_The task_
Search the entries for lines with the string "grey" and say how many there are, giving only the number.
··· Given entries ···
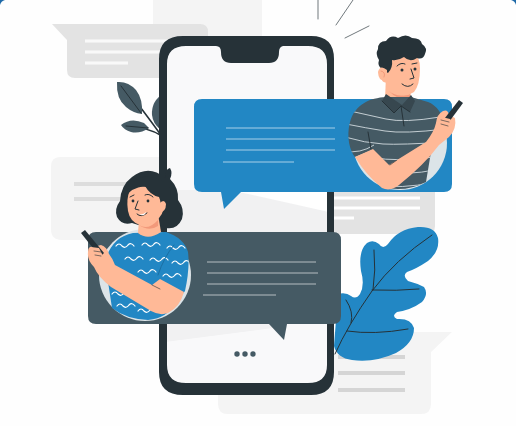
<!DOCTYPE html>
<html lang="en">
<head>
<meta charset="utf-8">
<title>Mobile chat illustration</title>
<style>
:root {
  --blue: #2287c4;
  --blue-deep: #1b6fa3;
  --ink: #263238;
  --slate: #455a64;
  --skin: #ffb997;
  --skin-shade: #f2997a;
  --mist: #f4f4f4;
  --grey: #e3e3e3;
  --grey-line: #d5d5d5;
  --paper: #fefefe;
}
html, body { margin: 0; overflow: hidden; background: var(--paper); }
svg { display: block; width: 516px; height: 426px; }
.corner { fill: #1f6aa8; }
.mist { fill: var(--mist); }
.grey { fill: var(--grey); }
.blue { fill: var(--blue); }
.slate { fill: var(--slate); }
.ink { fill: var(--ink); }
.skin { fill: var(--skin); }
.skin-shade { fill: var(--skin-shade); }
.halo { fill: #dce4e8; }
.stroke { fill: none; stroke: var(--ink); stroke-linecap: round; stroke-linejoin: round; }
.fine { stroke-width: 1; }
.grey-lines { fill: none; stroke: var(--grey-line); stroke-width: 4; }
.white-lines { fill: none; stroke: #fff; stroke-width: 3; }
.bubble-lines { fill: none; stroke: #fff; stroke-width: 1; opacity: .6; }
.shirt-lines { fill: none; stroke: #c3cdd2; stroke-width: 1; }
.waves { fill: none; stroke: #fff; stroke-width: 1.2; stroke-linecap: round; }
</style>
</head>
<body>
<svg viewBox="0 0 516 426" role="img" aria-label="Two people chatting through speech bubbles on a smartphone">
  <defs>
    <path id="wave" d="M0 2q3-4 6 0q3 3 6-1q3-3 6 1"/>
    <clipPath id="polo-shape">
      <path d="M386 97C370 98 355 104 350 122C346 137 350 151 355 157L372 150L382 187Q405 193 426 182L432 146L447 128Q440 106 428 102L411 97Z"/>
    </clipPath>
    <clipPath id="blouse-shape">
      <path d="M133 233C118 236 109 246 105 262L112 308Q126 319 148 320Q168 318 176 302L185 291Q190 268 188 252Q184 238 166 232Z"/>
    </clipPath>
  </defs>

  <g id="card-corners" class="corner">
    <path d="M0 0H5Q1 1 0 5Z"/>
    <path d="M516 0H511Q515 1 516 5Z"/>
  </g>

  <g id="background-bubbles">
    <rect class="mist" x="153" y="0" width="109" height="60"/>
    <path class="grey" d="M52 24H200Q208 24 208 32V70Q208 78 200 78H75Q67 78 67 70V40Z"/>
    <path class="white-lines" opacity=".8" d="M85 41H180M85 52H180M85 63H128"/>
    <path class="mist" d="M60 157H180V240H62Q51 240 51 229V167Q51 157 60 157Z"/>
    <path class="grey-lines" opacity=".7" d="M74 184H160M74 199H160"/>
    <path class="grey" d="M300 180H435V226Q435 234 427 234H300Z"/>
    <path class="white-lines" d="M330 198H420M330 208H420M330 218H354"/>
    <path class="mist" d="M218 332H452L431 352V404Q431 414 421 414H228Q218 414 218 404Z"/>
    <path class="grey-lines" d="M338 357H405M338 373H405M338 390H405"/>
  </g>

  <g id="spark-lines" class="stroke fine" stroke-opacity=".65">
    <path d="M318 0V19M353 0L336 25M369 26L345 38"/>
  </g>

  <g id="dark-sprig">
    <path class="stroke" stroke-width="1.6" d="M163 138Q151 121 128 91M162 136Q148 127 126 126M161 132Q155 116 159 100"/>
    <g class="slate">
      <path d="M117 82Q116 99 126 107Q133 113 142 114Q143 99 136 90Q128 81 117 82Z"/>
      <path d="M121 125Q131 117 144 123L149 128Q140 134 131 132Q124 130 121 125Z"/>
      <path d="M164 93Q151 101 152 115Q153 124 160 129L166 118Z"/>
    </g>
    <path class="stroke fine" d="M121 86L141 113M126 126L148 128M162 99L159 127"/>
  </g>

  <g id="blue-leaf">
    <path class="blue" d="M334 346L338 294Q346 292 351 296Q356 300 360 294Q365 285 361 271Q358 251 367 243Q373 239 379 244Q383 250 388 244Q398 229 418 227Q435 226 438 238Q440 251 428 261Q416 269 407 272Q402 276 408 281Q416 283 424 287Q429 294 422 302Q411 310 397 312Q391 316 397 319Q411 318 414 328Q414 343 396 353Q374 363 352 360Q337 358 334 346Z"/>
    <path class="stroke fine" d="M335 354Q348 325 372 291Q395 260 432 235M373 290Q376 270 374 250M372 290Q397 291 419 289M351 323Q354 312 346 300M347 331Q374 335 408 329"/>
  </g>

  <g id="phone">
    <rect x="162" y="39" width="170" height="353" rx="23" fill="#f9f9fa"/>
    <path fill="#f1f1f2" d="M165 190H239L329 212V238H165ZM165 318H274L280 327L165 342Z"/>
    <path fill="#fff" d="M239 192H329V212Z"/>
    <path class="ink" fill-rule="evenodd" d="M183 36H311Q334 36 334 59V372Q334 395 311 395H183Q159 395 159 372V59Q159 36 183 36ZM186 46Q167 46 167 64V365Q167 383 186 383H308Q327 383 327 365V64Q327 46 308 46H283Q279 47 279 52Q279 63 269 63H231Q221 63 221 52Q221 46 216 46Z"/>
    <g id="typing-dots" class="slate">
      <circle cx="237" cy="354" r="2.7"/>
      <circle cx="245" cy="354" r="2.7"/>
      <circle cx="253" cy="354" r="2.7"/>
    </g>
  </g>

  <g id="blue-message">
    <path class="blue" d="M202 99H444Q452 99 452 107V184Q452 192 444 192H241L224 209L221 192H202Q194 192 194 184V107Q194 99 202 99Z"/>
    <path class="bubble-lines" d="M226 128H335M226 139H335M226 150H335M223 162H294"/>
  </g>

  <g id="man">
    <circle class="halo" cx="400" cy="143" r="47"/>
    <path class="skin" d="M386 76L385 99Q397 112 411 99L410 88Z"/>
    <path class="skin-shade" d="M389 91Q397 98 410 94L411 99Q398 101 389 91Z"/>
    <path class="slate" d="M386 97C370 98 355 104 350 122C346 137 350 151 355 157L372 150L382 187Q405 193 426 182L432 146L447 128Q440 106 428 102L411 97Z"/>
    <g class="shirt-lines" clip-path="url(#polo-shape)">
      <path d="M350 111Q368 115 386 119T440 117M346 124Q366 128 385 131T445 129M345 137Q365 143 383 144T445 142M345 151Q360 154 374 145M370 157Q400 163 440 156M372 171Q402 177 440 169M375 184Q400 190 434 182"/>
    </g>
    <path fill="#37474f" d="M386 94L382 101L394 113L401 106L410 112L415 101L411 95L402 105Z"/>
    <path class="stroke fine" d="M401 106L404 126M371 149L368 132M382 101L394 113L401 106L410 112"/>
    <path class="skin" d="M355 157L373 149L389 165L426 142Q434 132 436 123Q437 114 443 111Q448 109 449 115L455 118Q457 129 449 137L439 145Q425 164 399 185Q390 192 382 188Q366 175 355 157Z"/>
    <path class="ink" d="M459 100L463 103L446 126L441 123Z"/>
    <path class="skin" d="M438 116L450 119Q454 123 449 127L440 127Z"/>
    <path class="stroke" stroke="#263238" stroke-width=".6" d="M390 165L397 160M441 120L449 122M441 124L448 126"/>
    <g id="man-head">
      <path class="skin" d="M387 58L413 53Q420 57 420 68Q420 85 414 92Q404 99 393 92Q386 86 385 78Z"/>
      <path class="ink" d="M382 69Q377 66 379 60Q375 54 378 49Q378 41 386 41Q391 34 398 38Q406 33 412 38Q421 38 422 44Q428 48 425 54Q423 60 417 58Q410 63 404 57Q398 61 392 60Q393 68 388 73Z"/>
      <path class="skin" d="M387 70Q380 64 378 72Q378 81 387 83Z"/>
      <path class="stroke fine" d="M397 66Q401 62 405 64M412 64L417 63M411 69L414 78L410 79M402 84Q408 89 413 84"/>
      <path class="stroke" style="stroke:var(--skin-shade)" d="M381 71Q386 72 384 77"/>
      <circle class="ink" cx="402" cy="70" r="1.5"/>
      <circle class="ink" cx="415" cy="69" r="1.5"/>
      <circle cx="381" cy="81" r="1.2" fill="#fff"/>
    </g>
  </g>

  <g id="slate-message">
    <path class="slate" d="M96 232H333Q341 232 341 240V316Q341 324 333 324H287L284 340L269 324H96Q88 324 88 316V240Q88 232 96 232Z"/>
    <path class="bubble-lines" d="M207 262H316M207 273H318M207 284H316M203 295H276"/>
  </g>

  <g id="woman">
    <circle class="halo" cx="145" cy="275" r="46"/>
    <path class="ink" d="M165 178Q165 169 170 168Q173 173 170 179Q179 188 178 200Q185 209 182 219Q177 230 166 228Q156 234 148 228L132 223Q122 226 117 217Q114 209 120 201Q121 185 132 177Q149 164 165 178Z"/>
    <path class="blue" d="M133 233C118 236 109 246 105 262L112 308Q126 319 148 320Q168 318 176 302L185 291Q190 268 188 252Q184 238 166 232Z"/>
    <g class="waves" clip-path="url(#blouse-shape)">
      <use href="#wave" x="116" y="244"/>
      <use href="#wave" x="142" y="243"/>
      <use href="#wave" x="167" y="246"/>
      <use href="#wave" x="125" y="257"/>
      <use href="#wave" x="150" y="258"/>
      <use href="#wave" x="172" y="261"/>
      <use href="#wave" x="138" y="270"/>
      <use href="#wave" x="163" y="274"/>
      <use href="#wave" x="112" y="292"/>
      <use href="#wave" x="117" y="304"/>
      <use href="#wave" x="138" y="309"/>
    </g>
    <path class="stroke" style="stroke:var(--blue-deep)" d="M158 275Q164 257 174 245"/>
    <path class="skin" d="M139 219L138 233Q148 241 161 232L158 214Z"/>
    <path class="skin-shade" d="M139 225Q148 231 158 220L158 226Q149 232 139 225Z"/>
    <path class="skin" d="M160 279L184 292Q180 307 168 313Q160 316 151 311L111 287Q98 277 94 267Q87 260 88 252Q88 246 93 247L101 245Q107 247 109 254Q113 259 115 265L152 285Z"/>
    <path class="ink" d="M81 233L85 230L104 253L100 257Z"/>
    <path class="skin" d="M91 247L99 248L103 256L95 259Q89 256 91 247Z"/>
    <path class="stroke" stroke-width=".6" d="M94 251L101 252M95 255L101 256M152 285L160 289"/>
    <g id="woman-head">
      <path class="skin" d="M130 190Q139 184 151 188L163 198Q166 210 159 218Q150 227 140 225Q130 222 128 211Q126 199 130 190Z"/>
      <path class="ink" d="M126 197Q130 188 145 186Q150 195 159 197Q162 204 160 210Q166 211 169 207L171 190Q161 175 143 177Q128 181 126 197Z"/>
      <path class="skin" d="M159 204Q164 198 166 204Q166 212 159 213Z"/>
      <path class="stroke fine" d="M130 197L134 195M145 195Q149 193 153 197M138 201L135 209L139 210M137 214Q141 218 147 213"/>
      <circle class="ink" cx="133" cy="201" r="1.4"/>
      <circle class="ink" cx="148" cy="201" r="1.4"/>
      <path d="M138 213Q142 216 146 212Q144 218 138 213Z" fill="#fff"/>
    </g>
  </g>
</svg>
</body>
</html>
···
··· Given entries ···
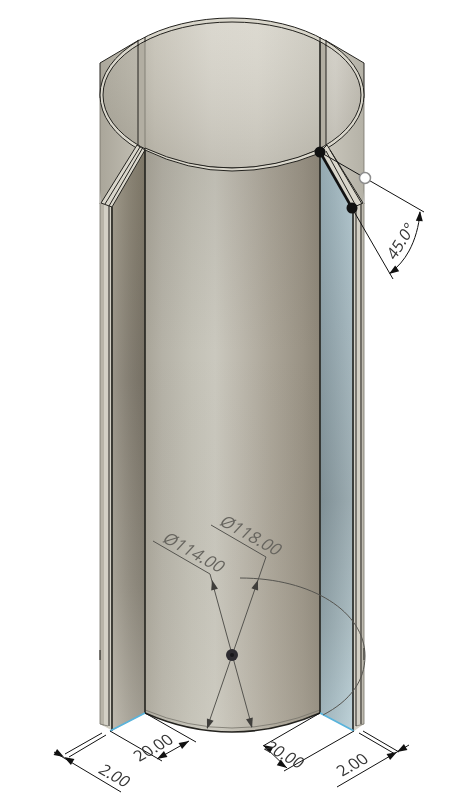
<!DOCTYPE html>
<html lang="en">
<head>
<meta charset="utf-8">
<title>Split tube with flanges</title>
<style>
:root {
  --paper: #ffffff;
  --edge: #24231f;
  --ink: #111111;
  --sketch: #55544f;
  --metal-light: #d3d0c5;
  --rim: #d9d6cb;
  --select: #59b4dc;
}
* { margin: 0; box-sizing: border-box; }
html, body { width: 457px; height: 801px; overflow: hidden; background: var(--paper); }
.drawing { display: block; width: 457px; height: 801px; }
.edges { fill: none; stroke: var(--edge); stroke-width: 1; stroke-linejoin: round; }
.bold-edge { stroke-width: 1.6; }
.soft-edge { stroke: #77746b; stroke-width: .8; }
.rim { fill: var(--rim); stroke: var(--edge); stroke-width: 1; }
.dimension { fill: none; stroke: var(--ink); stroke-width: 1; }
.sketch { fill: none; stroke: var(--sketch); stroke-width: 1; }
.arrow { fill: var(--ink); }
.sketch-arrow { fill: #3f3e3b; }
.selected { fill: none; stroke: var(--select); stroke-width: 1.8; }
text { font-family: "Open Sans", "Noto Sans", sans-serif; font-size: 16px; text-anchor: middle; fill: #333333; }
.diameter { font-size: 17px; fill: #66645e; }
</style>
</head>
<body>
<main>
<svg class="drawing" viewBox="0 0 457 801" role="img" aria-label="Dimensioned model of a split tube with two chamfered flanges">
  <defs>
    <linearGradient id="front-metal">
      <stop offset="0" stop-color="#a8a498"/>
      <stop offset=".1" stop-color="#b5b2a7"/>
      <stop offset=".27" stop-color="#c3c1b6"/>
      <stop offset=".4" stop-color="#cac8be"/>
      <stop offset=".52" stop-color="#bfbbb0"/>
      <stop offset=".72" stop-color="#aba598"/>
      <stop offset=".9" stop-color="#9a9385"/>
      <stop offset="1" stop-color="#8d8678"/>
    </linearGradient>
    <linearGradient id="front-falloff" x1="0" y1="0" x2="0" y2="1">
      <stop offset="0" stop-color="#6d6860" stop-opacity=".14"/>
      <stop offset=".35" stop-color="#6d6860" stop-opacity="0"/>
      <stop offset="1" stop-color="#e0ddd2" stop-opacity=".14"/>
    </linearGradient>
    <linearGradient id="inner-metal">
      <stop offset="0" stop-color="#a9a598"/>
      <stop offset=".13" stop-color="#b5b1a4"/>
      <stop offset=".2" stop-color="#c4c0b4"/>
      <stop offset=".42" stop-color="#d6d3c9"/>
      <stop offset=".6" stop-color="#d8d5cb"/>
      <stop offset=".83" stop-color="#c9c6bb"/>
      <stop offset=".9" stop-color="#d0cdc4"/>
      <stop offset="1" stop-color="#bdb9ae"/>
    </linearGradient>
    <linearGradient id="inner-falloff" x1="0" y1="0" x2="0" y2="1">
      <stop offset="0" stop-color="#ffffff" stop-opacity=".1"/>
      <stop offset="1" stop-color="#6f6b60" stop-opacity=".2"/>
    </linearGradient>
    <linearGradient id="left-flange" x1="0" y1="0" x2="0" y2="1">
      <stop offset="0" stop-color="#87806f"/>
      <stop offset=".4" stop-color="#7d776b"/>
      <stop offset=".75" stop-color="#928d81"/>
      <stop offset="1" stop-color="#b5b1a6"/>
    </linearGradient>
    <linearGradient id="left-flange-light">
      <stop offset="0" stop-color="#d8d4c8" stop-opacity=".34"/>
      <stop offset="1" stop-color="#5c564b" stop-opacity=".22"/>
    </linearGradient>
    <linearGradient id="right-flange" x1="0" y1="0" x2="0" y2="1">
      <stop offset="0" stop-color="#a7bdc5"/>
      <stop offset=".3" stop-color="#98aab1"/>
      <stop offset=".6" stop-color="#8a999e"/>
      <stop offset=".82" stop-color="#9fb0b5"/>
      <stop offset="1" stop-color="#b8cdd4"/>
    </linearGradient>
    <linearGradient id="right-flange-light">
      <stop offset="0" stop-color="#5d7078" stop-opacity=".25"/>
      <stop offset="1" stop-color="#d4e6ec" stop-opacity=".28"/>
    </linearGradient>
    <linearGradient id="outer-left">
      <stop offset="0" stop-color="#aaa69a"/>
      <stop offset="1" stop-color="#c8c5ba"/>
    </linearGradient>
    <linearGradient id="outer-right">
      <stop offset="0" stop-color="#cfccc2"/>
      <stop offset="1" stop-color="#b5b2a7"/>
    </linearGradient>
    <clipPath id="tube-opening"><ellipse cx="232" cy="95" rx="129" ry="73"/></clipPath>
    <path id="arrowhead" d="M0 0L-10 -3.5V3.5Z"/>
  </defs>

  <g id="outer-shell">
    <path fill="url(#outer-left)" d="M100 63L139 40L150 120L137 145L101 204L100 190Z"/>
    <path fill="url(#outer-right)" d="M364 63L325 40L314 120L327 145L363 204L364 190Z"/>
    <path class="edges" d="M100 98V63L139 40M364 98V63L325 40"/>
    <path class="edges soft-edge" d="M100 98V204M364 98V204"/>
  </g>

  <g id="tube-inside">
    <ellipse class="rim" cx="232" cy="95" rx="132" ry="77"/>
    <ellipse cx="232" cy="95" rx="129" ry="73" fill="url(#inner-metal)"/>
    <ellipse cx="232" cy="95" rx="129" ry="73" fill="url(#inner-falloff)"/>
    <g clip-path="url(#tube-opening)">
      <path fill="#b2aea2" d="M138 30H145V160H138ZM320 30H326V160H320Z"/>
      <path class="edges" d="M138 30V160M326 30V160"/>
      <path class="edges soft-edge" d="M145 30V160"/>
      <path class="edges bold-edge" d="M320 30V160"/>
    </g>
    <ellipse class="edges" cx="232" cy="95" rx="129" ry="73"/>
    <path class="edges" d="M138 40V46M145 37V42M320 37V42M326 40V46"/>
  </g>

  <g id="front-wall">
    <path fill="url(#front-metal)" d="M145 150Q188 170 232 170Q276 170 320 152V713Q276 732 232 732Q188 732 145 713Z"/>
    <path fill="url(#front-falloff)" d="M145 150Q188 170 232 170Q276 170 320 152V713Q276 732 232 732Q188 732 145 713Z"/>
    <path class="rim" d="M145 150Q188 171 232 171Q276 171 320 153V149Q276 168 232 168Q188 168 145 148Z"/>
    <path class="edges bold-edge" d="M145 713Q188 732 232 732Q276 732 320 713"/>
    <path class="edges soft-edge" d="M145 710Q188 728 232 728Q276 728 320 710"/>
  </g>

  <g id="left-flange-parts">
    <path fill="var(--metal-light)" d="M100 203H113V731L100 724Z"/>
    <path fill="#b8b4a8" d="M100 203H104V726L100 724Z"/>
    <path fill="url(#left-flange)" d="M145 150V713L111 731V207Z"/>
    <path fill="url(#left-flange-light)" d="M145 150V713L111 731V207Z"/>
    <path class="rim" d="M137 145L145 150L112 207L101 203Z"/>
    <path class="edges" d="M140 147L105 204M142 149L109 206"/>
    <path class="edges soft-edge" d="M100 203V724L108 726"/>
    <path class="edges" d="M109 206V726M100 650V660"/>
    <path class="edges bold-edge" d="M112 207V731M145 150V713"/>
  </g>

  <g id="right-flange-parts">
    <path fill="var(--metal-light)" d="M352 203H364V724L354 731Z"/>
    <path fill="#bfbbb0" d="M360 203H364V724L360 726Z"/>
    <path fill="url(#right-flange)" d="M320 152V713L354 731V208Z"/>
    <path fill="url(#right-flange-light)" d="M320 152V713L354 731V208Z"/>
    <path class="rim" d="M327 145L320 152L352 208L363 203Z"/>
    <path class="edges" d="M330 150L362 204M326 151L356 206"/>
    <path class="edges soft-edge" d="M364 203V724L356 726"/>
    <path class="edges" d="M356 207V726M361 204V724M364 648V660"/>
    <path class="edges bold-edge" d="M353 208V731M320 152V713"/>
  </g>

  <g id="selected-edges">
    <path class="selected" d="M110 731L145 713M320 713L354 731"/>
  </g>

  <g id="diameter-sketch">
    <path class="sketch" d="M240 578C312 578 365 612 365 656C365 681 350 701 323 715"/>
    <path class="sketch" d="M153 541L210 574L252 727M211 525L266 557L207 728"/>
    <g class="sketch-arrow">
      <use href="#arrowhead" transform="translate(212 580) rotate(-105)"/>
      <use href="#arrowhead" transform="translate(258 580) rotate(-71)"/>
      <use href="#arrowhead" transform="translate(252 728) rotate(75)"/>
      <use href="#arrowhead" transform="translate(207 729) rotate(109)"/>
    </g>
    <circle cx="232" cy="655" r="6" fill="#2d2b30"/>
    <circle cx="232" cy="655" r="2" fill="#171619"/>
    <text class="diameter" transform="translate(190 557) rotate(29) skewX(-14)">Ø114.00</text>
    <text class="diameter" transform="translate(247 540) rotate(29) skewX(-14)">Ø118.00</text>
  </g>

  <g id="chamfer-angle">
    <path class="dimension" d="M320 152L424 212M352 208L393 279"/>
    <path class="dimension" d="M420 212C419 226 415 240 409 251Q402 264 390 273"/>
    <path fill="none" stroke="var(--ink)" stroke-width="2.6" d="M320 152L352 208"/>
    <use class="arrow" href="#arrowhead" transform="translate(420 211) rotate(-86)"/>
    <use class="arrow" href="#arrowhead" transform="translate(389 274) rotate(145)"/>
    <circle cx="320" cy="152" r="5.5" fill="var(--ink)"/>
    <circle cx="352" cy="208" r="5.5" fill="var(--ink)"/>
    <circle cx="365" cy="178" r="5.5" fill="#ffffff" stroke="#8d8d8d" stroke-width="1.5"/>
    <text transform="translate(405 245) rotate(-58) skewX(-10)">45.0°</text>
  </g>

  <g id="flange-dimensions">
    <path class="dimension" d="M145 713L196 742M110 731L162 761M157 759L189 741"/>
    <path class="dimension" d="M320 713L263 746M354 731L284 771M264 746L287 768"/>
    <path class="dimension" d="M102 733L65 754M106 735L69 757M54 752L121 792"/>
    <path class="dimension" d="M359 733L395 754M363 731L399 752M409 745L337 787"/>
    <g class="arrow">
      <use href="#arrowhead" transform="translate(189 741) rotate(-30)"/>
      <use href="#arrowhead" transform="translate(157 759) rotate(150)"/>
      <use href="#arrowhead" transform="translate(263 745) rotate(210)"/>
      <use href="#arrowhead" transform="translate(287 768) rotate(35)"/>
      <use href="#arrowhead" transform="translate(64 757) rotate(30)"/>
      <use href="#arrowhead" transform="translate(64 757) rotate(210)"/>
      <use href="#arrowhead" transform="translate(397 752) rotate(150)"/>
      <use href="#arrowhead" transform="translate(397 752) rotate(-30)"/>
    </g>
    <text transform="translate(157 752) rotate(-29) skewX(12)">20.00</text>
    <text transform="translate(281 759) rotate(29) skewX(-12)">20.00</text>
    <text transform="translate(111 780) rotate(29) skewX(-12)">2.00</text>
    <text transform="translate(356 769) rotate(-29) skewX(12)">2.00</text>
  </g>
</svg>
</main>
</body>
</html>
···
_Response to this exercise_
8